▸ **Task statement**
Work through the data below and copy out every line where "front" is found.

▸ **Supplied data**
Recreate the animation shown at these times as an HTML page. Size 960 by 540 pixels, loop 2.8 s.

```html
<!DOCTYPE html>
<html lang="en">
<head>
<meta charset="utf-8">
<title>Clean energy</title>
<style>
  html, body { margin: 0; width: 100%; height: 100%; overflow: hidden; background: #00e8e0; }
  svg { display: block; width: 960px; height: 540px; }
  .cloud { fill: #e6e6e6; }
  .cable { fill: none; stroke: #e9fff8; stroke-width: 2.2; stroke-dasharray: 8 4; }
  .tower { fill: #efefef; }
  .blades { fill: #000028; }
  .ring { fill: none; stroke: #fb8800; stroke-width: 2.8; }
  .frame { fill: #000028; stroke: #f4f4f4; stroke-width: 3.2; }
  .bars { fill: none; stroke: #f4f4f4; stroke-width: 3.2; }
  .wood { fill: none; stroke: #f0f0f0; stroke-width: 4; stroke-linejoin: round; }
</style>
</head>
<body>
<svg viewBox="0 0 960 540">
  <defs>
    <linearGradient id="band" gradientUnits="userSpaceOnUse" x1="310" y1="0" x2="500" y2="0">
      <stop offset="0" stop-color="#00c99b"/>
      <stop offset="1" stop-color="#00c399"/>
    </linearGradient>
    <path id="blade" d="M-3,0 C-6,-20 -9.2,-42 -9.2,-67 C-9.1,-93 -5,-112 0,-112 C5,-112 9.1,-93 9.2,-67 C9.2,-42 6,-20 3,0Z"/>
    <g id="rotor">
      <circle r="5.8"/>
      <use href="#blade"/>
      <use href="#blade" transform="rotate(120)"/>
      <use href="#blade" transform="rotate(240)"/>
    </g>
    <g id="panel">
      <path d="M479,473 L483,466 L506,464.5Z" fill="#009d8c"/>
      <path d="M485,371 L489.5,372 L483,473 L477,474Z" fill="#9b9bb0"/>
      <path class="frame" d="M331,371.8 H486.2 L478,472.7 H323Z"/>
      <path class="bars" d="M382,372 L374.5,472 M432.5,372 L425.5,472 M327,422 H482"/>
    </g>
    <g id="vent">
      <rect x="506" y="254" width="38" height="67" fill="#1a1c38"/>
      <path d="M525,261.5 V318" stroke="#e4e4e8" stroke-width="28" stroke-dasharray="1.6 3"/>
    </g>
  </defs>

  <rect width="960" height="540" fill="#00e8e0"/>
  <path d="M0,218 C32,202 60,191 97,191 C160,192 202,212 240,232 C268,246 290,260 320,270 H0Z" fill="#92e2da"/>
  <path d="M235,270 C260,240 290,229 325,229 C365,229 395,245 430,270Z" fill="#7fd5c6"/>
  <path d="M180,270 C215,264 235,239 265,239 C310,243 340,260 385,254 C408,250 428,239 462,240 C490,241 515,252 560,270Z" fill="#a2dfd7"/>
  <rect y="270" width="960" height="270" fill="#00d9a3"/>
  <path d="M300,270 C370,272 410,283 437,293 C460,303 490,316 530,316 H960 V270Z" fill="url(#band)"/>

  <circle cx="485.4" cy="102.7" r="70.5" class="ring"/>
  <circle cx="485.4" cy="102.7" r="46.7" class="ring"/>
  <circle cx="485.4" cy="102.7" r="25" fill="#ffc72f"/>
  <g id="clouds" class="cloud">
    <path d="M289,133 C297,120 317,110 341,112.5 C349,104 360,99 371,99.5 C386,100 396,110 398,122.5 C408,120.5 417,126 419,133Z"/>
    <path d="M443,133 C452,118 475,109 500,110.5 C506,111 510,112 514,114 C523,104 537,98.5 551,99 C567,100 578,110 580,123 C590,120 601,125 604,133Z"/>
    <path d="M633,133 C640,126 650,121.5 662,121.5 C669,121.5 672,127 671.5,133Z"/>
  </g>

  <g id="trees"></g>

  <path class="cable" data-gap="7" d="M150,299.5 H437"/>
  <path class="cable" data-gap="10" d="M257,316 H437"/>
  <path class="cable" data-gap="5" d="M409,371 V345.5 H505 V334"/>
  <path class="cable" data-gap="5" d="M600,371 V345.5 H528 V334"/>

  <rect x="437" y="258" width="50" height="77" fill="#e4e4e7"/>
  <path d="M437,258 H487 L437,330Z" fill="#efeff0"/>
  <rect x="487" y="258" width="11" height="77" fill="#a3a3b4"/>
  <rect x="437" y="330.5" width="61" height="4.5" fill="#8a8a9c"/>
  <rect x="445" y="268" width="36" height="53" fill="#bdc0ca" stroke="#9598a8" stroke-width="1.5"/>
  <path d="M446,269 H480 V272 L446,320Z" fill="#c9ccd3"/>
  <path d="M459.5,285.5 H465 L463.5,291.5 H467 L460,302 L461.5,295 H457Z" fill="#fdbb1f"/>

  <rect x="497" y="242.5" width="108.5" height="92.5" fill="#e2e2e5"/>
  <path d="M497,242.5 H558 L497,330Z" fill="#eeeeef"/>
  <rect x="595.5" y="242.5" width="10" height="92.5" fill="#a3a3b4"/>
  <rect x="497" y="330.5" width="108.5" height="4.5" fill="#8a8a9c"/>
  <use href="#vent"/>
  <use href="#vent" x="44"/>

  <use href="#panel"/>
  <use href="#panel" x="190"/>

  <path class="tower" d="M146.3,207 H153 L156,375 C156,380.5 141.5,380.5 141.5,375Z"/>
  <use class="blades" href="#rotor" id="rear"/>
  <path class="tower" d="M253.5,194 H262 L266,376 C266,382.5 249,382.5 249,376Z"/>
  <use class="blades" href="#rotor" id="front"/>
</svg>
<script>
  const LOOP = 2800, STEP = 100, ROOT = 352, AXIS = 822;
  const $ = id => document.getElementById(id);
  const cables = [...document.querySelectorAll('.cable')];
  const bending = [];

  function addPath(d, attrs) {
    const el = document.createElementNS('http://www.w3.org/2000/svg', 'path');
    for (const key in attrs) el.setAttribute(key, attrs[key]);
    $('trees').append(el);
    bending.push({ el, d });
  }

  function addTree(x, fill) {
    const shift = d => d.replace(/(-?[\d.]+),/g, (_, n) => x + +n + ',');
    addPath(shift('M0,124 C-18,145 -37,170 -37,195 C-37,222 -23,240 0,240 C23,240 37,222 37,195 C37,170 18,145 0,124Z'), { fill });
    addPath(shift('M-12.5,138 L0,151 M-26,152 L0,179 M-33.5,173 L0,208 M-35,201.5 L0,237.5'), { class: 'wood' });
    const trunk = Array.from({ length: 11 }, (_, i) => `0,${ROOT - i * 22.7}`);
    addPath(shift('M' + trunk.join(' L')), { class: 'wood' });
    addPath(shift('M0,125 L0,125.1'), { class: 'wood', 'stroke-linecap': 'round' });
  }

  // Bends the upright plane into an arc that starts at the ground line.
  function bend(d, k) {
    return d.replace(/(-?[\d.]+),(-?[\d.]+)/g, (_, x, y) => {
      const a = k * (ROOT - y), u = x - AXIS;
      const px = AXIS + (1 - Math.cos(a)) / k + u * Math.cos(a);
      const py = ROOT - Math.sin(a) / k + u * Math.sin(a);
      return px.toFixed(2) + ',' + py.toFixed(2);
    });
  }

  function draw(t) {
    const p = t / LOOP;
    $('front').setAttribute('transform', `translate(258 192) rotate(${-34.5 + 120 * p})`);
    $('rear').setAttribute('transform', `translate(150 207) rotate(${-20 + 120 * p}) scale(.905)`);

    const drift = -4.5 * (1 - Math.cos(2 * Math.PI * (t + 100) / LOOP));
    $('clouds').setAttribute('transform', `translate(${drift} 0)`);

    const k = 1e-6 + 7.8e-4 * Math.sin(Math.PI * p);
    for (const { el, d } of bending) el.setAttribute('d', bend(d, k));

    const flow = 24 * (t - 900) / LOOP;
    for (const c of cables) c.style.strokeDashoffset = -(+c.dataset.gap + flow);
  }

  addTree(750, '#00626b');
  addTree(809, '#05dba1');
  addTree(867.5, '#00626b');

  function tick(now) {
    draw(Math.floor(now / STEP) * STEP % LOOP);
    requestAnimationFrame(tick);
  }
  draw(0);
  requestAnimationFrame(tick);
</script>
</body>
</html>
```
==
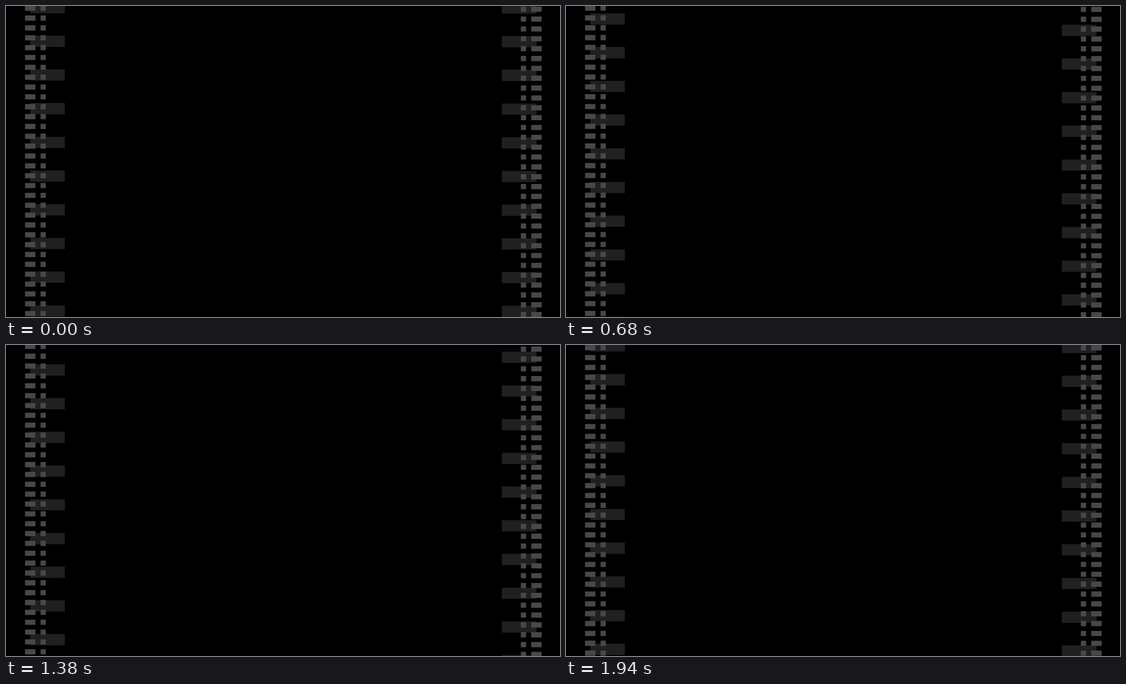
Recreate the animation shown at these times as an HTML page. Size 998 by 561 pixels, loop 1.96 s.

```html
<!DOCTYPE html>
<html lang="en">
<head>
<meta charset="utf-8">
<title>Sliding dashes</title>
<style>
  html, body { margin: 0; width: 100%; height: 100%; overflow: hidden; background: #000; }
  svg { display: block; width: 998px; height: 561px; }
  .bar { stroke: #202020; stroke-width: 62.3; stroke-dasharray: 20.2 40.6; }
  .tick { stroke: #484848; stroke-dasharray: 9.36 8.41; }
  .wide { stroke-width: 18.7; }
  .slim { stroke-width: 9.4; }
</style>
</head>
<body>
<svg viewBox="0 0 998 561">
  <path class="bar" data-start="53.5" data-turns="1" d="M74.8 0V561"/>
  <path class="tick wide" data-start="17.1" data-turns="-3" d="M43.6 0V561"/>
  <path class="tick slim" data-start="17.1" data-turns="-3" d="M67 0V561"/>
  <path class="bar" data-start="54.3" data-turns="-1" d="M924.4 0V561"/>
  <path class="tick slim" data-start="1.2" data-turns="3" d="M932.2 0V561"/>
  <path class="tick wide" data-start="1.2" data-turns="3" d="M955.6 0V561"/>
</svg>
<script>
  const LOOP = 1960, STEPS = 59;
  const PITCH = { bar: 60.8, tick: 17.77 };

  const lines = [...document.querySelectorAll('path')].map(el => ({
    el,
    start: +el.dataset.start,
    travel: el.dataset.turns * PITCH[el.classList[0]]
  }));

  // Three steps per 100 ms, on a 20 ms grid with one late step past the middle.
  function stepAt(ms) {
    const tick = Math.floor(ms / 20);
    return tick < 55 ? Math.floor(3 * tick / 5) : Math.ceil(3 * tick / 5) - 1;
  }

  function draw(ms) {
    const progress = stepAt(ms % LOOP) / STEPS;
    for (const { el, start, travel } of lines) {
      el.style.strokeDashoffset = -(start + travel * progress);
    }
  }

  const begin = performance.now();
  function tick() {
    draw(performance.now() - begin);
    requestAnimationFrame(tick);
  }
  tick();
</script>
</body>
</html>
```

▸ **Exercise output**
  <use class="blades" href="#rotor" id="front"/>
    $('front').setAttribute('transform', `translate(258 192) rotate(${-34.5 + 120 * p})`);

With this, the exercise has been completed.